╭─ Exercise input

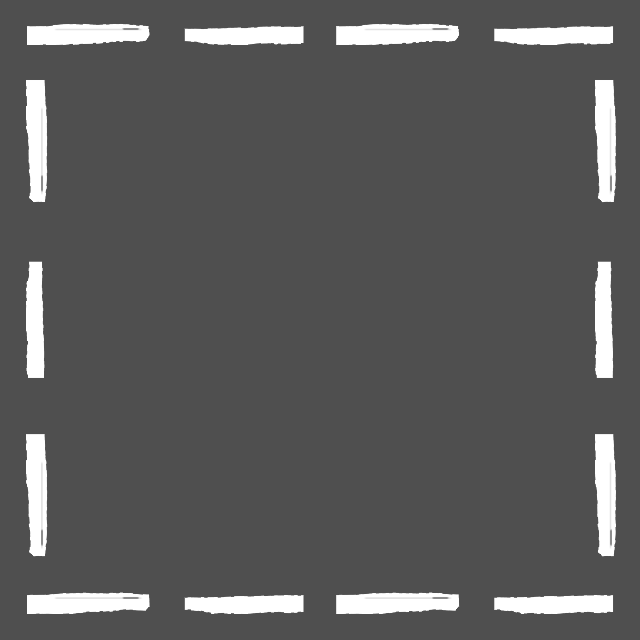
Give the GLSL for this pattern, as a WebGL 2 fragment shader.

```glsl
#version 300 es
precision highp float;
// Square frame of rough white chalk dashes on a flat dark grey ground.

#define GRID 768.0          // layout units across the canvas
#define GROUND vec3(0.31)
#define CHALK vec3(1.0)
#define MARGIN 31.3         // distance of the first row and column
#define SPAN 682.5          // distance between opposite sides
#define PAIR_STEP 371.5     // repeat of a dash pair along a row
#define COLUMN_STEP 212.5   // repeat of dashes down a column
#define ROUGHNESS 1.5
#define GRAIN 4.0           // length of one edge chip
#define SOFTNESS 1.3

uniform vec2 u_resolution;
out vec4 fragColor;

float hash(vec2 p) {
    vec3 q = fract(vec3(p.xyx) * 0.1031);
    q += dot(q, q.yzx + 33.33);
    return fract((q.x + q.y) * q.z);
}

// Chipped edge offset: cell steps with short ramps plus a slow sine.
float chips(float x, float seed) {
    float cell = floor(x / GRAIN);
    float blend = smoothstep(0.7, 1.0, fract(x / GRAIN));
    float step0 = mix(hash(vec2(cell, seed)), hash(vec2(cell + 1.0, seed)), blend);
    return ROUGHNESS * (step0 - 0.5 + 0.25 * sin(x * 0.13 + seed));
}

float coverage(float d, float softness) {
    return smoothstep(-0.5, 0.5, d / softness);
}

// Soft-ended streak inside a dash, centred on one height.
float streak(float s, float across, float from, float to, float height, float halfWidth) {
    float ends = smoothstep(from, from + 0.03, s) * (1.0 - smoothstep(to - 0.03, to, s));
    return ends * (1.0 - smoothstep(halfWidth * 0.4, halfWidth, abs(across - height)));
}

// Dash that is broad at its start and tapers at the far end.
float taperedDash(vec2 p, float len, float seed, float softness) {
    float s = p.x / len;
    float low = 4.7 * smoothstep(0.2, 0.9, s) + chips(p.x, seed);
    float high = 22.6 + 2.4 * smoothstep(0.12, 0.3, s) - 1.8 * smoothstep(0.8, 1.0, s)
               + 0.6 * chips(p.x, seed + 7.0);
    float tip = len - max(0.0, 4.5 - (p.y - low)) + chips(p.y, seed + 3.0);
    float d = min(min(p.y - low, high - p.y), min(p.x, tip - p.x));
    float worn = 0.16 * streak(s, p.y, 0.22, 0.95, 18.8, 1.5);
    worn = max(worn, 0.65 * streak(s, p.y, 0.77, 0.93, 19.2, 1.8));
    return coverage(d, softness) * (1.0 - worn);
}

// Dash that is slim at its start with a bulge along one side.
float bulgedDash(vec2 p, float len, float seed, float softness) {
    float s = p.x / len;
    float low = 4.3 - 4.0 * smoothstep(0.08, 0.28, s) + 1.6 * smoothstep(0.52, 0.7, s)
              + chips(p.x, seed);
    float high = 19.8 + 2.6 * smoothstep(0.1, 0.95, s) + 0.6 * chips(p.x, seed + 5.0);
    float d = min(min(p.y - low, high - p.y), min(p.x, len - p.x));
    return coverage(d, softness);
}

void main() {
    vec2 p = gl_FragCoord.xy / u_resolution * GRID;
    float softness = max(SOFTNESS, GRID / min(u_resolution.x, u_resolution.y));

    // Both rows: folded to one pair of dashes
    vec2 row = vec2(mod(p.x - 32.0, PAIR_STEP), mod(p.y - MARGIN, SPAN));
    float rowSeed = 11.0 + 20.0 * step(0.5 * GRID, p.y);
    float chalk = taperedDash(row, 147.0, rowSeed, softness);
    chalk = max(chalk, bulgedDash(row - vec2(189.7, 0.0), 142.5, rowSeed + 9.0, softness));

    // Both columns: three dashes running downwards
    float across = mod(p.x - MARGIN, SPAN);
    for (int i = 0; i < 3; i++) {
        float start = 96.0 + COLUMN_STEP * float(i);
        vec2 local = vec2(GRID - p.y - start, across);
        float dash = i == 1
            ? bulgedDash(local - vec2(5.5, -0.6), 139.5, 52.0, softness)
            : taperedDash(local, 146.0, 61.0, softness);
        chalk = max(chalk, dash);
    }

    fragColor = vec4(mix(GROUND, CHALK, chalk), 1.0);
}
```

╰─

**Task**
Images do not belong in the copy; reproduce all other parts of the records above verbatim.

**Answer section**
Give the GLSL for this pattern, as a WebGL 2 fragment shader.

```glsl
#version 300 es
precision highp float;
// Square frame of rough white chalk dashes on a flat dark grey ground.

#define GRID 768.0          // layout units across the canvas
#define GROUND vec3(0.31)
#define CHALK vec3(1.0)
#define MARGIN 31.3         // distance of the first row and column
#define SPAN 682.5          // distance between opposite sides
#define PAIR_STEP 371.5     // repeat of a dash pair along a row
#define COLUMN_STEP 212.5   // repeat of dashes down a column
#define ROUGHNESS 1.5
#define GRAIN 4.0           // length of one edge chip
#define SOFTNESS 1.3

uniform vec2 u_resolution;
out vec4 fragColor;

float hash(vec2 p) {
    vec3 q = fract(vec3(p.xyx) * 0.1031);
    q += dot(q, q.yzx + 33.33);
    return fract((q.x + q.y) * q.z);
}

// Chipped edge offset: cell steps with short ramps plus a slow sine.
float chips(float x, float seed) {
    float cell = floor(x / GRAIN);
    float blend = smoothstep(0.7, 1.0, fract(x / GRAIN));
    float step0 = mix(hash(vec2(cell, seed)), hash(vec2(cell + 1.0, seed)), blend);
    return ROUGHNESS * (step0 - 0.5 + 0.25 * sin(x * 0.13 + seed));
}

float coverage(float d, float softness) {
    return smoothstep(-0.5, 0.5, d / softness);
}

// Soft-ended streak inside a dash, centred on one height.
float streak(float s, float across, float from, float to, float height, float halfWidth) {
    float ends = smoothstep(from, from + 0.03, s) * (1.0 - smoothstep(to - 0.03, to, s));
    return ends * (1.0 - smoothstep(halfWidth * 0.4, halfWidth, abs(across - height)));
}

// Dash that is broad at its start and tapers at the far end.
float taperedDash(vec2 p, float len, float seed, float softness) {
    float s = p.x / len;
    float low = 4.7 * smoothstep(0.2, 0.9, s) + chips(p.x, seed);
    float high = 22.6 + 2.4 * smoothstep(0.12, 0.3, s) - 1.8 * smoothstep(0.8, 1.0, s)
               + 0.6 * chips(p.x, seed + 7.0);
    float tip = len - max(0.0, 4.5 - (p.y - low)) + chips(p.y, seed + 3.0);
    float d = min(min(p.y - low, high - p.y), min(p.x, tip - p.x));
    float worn = 0.16 * streak(s, p.y, 0.22, 0.95, 18.8, 1.5);
    worn = max(worn, 0.65 * streak(s, p.y, 0.77, 0.93, 19.2, 1.8));
    return coverage(d, softness) * (1.0 - worn);
}

// Dash that is slim at its start with a bulge along one side.
float bulgedDash(vec2 p, float len, float seed, float softness) {
    float s = p.x / len;
    float low = 4.3 - 4.0 * smoothstep(0.08, 0.28, s) + 1.6 * smoothstep(0.52, 0.7, s)
              + chips(p.x, seed);
    float high = 19.8 + 2.6 * smoothstep(0.1, 0.95, s) + 0.6 * chips(p.x, seed + 5.0);
    float d = min(min(p.y - low, high - p.y), min(p.x, len - p.x));
    return coverage(d, softness);
}

void main() {
    vec2 p = gl_FragCoord.xy / u_resolution * GRID;
    float softness = max(SOFTNESS, GRID / min(u_resolution.x, u_resolution.y));

    // Both rows: folded to one pair of dashes
    vec2 row = vec2(mod(p.x - 32.0, PAIR_STEP), mod(p.y - MARGIN, SPAN));
    float rowSeed = 11.0 + 20.0 * step(0.5 * GRID, p.y);
    float chalk = taperedDash(row, 147.0, rowSeed, softness);
    chalk = max(chalk, bulgedDash(row - vec2(189.7, 0.0), 142.5, rowSeed + 9.0, softness));

    // Both columns: three dashes running downwards
    float across = mod(p.x - MARGIN, SPAN);
    for (int i = 0; i < 3; i++) {
        float start = 96.0 + COLUMN_STEP * float(i);
        vec2 local = vec2(GRID - p.y - start, across);
        float dash = i == 1
            ? bulgedDash(local - vec2(5.5, -0.6), 139.5, 52.0, softness)
            : taperedDash(local, 146.0, 61.0, softness);
        chalk = max(chalk, dash);
    }

    fragColor = vec4(mix(GROUND, CHALK, chalk), 1.0);
}
```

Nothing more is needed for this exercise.